Biochemical recurrence after radical prostatectomy: multiplicative interaction between surgical margin status and pathological stage.J Urol. 2010 Oct; 184(4):1341-6.JU
A positive surgical margin after radical prostatectomy is considered an adverse prognostic feature. However, few groups have explored the potential interaction between surgical margin status and other cancer characteristics, specifically pathological stage. We addressed the first degree of interaction between positive surgical margins and other established adverse predictors of biochemical recurrence after radical prostatectomy.
MATERIALS AND METHODS

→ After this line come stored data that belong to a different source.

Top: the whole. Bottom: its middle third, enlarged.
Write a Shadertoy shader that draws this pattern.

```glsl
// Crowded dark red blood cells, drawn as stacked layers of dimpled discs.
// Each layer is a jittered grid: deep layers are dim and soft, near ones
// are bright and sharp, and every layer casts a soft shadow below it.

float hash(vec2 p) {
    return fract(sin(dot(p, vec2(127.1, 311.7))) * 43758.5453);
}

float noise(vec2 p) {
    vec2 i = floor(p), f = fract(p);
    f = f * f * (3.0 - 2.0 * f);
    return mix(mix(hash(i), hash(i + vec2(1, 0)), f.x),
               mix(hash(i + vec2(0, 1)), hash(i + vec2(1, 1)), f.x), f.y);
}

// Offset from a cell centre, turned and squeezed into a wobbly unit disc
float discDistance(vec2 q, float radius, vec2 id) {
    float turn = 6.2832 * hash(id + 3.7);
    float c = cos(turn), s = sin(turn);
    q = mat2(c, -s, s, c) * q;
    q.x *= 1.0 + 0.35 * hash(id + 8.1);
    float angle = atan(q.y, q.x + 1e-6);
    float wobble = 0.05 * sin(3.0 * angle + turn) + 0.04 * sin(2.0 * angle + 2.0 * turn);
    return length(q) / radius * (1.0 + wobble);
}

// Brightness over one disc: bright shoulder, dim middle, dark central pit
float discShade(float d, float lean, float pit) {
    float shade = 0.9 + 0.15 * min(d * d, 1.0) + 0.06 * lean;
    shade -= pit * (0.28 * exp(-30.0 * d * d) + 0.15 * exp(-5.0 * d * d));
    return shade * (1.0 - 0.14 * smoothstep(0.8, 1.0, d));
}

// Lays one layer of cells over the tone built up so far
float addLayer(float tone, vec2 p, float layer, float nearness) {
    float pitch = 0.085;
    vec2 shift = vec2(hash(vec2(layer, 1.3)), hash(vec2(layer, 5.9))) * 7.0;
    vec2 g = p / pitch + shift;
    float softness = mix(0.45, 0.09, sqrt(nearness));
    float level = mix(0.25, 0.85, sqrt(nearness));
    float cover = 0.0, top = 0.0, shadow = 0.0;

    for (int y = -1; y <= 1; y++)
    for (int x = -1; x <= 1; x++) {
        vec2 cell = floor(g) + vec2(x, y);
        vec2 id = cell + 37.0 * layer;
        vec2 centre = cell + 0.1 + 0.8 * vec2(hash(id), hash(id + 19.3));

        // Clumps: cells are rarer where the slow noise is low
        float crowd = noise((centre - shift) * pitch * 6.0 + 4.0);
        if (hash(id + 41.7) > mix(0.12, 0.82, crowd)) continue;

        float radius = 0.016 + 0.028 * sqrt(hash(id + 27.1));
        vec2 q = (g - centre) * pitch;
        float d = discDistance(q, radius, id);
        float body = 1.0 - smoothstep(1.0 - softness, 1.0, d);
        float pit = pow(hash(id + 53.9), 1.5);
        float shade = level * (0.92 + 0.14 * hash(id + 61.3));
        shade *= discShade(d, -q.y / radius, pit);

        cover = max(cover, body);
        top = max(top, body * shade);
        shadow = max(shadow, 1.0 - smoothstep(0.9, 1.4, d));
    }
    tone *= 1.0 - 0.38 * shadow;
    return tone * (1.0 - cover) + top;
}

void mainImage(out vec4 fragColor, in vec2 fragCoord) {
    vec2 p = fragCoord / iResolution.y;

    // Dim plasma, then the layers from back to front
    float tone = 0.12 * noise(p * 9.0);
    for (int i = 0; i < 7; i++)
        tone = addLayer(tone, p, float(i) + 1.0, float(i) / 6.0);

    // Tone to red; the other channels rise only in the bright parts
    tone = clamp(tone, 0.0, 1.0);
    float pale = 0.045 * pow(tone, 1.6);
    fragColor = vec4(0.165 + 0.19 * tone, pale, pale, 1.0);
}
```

We used univariate and multivariate analysis to test the effect of surgical margin status on biochemical recurrence in 4,490 patients treated at a single institution between 1992 and 2008. We systematically tested all first-degree interactions between surgical margin status, and pretreatment prostate specific antigen, pT and pN stage, and radical prostatectomy Gleason sum. If interactions were significant, we quantified the effect on the biochemical recurrence rate.

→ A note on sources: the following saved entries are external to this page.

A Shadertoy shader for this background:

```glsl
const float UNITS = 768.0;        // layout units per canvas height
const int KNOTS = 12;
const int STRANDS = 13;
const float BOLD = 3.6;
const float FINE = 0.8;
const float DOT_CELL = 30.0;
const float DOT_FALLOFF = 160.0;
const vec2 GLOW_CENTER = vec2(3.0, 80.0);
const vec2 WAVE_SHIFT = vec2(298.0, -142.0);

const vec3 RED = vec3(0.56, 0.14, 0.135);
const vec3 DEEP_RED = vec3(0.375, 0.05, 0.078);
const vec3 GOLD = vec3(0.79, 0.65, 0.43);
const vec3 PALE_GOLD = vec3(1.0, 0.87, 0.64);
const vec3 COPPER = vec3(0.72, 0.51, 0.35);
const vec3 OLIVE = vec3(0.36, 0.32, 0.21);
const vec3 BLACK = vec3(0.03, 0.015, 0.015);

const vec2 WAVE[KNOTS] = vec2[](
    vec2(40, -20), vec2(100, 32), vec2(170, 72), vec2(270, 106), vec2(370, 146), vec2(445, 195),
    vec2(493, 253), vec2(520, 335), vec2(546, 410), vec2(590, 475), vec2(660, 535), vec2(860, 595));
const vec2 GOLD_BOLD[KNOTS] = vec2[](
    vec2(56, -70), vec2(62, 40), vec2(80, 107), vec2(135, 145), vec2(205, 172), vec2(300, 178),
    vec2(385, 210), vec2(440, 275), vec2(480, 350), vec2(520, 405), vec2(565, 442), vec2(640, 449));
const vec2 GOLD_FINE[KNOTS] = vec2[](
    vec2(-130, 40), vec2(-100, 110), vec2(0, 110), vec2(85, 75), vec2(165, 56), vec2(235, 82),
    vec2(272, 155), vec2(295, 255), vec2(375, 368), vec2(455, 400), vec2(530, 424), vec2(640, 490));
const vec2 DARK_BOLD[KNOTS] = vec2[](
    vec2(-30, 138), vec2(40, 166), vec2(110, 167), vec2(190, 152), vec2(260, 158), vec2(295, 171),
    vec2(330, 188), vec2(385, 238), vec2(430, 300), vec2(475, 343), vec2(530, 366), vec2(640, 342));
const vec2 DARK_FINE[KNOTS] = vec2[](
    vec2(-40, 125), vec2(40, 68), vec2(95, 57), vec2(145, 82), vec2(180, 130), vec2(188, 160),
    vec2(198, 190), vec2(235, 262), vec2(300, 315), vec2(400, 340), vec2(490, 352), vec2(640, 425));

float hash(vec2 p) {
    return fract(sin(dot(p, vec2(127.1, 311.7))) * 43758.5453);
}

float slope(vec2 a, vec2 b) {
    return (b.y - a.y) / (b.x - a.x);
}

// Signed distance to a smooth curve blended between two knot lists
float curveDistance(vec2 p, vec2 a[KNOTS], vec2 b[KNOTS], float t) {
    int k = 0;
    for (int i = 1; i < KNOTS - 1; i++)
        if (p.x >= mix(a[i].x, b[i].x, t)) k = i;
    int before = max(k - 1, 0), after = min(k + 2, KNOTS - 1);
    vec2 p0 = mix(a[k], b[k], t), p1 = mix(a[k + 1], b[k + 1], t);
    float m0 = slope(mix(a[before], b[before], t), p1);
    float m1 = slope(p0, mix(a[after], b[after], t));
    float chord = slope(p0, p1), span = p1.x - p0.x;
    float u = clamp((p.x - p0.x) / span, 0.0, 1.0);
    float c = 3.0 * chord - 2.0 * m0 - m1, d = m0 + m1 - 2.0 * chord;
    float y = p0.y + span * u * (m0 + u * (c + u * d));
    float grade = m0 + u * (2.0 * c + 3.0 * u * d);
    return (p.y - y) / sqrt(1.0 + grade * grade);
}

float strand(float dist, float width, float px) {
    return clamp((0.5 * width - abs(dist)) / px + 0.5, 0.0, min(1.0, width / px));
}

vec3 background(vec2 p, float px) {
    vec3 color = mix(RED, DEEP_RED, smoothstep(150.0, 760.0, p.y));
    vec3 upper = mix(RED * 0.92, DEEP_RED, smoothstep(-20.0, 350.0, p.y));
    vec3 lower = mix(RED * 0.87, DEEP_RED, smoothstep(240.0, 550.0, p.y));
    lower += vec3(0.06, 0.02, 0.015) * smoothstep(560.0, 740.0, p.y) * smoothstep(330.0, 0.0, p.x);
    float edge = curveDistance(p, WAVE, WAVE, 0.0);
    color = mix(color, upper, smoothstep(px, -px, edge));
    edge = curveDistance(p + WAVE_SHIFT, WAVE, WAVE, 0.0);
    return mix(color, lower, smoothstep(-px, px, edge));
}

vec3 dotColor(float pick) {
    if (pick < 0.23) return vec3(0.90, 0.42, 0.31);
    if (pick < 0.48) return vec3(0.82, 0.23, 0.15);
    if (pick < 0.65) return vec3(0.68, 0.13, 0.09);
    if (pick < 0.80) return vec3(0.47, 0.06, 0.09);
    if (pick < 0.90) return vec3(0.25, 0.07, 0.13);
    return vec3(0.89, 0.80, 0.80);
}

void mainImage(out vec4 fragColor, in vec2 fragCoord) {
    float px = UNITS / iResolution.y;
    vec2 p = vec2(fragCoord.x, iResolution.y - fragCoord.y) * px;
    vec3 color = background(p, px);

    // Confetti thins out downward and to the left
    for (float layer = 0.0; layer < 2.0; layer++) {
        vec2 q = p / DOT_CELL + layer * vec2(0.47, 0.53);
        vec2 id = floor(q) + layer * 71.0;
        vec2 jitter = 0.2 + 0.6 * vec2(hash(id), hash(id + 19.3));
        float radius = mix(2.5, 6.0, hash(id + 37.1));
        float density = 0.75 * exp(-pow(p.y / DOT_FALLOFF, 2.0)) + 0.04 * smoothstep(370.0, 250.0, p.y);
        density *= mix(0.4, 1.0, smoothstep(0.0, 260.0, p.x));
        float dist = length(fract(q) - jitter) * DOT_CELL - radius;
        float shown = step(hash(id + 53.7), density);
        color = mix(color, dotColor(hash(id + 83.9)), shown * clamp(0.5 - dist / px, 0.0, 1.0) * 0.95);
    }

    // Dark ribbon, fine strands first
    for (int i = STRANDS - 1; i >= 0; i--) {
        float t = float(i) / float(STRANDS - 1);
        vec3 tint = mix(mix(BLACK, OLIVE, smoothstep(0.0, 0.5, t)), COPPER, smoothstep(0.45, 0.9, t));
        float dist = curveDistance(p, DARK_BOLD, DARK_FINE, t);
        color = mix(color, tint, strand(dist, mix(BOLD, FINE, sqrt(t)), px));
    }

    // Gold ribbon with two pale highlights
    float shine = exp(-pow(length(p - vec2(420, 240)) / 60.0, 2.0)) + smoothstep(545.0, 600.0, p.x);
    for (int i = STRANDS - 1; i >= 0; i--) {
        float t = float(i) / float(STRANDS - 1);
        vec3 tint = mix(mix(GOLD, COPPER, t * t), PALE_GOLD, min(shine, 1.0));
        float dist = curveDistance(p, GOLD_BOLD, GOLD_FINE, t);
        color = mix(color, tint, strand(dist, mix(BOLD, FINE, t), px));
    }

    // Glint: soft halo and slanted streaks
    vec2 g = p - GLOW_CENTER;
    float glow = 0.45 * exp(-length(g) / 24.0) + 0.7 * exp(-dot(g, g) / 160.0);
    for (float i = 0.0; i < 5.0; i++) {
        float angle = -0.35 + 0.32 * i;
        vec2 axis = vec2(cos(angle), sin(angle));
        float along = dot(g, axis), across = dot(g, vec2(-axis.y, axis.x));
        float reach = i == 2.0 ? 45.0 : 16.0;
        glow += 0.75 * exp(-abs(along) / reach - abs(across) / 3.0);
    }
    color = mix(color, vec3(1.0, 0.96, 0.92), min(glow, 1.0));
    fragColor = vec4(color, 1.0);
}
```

Overall 850 patients (18.9%) had positive surgical margins. In those with negative vs positive surgical margins the 5-year biochemical recurrence-free survival rate was 95% vs 83%, 74% vs 62% and 47% vs 29% for pT2, pT3a and pT3b disease, respectively. In multivariate models only the pT stage-surgical margin status interaction achieved independent predictor status (p = 0.003). Negative vs positive surgical margin multivariate HRs were 1 vs 2.9, 2.3 vs 4.3 and 4.1 vs 5.6 in pT2, pT3a and pT3b cases, respectively.

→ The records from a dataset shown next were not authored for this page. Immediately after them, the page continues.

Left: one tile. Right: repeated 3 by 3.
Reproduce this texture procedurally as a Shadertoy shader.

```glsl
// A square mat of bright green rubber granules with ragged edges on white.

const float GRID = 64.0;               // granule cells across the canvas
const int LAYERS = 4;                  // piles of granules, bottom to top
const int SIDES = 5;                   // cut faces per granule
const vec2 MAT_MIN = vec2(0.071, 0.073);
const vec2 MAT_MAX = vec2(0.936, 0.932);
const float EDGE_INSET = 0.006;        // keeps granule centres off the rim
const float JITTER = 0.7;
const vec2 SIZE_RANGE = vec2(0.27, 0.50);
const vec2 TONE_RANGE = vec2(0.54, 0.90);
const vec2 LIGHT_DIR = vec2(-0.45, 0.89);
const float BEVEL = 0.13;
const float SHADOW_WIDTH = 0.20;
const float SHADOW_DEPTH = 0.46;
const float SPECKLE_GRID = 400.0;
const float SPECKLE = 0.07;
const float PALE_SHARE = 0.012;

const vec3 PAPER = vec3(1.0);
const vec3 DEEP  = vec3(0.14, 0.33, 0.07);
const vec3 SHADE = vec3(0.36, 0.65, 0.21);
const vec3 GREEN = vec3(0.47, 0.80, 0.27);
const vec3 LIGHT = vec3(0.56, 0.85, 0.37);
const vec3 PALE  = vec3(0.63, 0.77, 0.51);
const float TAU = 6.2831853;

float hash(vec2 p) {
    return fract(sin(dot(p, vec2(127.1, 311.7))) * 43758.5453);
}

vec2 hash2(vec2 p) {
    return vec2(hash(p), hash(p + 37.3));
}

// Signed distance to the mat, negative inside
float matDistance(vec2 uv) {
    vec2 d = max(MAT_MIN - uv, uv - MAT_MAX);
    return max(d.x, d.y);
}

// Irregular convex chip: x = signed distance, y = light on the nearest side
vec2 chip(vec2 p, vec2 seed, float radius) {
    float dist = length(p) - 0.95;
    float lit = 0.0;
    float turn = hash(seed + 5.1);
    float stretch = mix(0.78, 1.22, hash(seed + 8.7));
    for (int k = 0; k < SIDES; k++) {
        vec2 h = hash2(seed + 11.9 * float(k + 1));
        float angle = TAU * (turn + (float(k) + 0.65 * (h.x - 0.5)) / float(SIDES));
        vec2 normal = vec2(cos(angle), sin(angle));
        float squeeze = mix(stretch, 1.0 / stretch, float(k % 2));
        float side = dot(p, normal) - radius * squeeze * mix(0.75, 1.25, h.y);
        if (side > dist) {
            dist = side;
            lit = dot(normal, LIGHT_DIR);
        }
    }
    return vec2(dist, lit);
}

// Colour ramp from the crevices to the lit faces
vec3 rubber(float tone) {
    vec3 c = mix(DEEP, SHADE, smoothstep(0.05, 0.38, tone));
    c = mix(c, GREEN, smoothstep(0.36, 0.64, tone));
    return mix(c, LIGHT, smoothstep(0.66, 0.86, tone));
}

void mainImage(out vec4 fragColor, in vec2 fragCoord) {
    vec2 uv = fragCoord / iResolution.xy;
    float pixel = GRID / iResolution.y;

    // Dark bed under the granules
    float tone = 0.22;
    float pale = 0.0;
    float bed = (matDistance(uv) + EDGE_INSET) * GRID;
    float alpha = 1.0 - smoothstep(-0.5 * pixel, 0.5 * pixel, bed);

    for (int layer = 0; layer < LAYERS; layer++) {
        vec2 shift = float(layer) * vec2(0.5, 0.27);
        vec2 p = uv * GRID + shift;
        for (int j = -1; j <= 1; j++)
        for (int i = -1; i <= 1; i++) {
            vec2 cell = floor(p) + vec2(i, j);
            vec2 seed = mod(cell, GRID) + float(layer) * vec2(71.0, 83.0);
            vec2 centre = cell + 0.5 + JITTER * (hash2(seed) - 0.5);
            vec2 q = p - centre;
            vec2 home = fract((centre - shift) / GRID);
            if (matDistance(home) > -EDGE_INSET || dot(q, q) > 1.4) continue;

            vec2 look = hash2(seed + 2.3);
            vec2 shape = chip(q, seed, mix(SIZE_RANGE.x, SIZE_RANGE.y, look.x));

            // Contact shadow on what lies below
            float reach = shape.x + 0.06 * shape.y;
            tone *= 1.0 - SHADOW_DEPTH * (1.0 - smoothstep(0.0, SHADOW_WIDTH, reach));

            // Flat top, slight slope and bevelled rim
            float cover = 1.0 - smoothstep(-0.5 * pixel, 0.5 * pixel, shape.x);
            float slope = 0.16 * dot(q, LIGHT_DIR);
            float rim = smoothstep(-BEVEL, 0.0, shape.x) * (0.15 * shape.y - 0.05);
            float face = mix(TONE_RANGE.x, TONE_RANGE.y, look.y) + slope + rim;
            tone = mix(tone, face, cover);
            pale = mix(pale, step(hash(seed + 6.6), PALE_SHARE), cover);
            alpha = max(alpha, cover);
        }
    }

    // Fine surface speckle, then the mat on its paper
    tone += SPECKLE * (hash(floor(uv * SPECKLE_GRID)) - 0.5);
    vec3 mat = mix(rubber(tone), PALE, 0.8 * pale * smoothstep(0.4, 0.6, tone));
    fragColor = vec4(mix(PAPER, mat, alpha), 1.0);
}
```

Compared to negative surgical margins, positive surgical margins increase the absolute biochemical recurrence 5-year rate by 12% to 18%. More importantly, positive surgical margins may substantially worsen the prognosis beyond that of the original pathological disease stage.